BEGIN THE INPUT

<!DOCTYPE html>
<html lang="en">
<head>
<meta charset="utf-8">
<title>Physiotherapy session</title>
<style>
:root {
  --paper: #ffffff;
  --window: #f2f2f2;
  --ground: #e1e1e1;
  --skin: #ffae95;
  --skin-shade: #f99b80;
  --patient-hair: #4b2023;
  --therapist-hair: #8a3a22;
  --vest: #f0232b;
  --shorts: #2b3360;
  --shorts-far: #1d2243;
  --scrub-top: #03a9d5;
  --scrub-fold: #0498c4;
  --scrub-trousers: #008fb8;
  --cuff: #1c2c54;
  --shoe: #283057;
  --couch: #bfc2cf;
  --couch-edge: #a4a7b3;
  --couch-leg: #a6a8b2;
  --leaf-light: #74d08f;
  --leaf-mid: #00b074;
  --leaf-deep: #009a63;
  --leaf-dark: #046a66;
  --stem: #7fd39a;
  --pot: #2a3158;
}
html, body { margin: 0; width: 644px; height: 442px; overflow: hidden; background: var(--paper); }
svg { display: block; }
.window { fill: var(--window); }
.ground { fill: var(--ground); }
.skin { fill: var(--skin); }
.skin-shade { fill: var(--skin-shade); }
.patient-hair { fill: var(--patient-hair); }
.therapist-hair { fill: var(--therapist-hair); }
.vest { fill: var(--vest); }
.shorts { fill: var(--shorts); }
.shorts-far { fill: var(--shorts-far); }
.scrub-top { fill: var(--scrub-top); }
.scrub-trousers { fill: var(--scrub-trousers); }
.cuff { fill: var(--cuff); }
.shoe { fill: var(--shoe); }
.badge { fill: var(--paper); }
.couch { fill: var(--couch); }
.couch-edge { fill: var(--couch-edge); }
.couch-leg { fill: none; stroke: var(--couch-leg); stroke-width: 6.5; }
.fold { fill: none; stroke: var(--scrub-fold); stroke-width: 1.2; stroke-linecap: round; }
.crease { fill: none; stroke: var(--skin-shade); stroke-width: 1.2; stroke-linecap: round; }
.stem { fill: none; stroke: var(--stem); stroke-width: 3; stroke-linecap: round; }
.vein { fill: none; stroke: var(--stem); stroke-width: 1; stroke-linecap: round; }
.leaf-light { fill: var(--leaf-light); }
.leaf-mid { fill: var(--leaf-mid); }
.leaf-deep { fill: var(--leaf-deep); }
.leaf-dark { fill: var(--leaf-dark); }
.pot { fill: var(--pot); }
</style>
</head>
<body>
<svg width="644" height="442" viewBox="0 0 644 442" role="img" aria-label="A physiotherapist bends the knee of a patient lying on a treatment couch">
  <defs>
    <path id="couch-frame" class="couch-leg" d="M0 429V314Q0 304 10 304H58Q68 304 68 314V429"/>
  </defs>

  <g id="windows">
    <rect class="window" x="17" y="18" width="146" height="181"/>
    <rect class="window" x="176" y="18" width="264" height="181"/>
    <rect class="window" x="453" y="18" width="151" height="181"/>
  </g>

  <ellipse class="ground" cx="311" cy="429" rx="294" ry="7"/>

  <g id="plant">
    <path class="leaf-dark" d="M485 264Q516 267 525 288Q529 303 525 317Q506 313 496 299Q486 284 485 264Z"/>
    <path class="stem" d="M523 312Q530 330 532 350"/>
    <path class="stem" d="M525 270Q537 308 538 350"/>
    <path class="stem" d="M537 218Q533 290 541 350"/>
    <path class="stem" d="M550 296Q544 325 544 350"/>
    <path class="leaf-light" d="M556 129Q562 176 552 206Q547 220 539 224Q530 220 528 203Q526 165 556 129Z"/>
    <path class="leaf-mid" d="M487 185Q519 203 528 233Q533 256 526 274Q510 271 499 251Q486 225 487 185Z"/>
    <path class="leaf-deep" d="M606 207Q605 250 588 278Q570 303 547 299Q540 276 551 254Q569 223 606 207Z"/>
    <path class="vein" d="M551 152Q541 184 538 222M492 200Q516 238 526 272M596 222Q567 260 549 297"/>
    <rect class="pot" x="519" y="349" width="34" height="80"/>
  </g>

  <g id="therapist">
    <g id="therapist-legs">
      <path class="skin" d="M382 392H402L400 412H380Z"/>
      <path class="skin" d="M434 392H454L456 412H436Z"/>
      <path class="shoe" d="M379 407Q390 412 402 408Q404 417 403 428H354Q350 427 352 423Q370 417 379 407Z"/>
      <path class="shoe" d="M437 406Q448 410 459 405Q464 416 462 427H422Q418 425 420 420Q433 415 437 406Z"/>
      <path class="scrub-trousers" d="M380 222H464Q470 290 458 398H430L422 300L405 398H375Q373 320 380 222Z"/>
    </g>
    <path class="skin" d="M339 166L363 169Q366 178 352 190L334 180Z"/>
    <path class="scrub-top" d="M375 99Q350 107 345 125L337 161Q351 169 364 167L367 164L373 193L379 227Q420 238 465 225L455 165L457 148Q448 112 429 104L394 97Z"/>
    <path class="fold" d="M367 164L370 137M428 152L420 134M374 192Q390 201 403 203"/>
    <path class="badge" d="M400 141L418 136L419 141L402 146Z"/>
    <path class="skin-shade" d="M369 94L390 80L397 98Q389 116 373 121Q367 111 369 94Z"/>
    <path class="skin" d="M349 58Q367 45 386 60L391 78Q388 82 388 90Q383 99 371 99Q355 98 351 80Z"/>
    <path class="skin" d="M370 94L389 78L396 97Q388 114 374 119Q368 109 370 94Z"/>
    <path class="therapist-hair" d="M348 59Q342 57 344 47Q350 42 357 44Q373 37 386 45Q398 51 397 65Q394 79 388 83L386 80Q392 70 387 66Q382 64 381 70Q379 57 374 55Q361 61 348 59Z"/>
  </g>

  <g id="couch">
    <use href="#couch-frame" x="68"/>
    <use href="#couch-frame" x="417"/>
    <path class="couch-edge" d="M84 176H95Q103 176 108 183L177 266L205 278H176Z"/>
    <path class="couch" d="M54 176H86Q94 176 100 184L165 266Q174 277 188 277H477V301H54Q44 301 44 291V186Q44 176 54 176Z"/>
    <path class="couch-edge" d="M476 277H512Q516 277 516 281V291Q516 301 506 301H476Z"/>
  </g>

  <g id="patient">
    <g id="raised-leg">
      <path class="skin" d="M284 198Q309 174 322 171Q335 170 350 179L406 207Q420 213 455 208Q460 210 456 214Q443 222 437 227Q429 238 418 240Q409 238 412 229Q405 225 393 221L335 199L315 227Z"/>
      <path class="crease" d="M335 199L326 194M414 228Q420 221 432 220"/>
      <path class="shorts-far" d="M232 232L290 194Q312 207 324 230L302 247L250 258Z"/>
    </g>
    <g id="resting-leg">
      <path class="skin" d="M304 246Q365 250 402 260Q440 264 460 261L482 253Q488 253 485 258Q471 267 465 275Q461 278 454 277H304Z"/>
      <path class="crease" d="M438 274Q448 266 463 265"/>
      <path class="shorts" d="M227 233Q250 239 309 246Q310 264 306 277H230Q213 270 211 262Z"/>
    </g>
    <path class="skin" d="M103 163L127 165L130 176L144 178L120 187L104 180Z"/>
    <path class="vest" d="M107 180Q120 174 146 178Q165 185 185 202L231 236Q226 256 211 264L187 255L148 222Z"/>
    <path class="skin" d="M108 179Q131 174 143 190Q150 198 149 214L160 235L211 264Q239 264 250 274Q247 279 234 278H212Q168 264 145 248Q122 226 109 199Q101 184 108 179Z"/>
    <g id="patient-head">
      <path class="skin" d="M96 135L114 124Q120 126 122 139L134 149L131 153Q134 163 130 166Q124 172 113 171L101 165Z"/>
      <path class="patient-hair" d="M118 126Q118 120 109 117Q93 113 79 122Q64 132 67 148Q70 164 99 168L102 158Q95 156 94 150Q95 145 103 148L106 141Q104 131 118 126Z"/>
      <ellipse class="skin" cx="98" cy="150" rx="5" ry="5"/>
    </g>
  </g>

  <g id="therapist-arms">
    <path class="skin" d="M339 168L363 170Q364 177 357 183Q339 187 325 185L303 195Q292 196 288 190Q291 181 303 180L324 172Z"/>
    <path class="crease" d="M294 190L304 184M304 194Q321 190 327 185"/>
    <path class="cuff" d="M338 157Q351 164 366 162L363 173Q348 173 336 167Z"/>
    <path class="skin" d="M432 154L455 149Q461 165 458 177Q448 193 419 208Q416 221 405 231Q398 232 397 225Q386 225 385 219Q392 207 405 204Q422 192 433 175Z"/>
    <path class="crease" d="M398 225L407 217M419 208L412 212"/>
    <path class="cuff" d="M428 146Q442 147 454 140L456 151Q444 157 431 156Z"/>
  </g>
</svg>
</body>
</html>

END THE INPUT

WHAT IS EXPECTED: Among the lines of the listing above, count those that include "hair" and give only the total.

EXERCISE SOLUTION: 6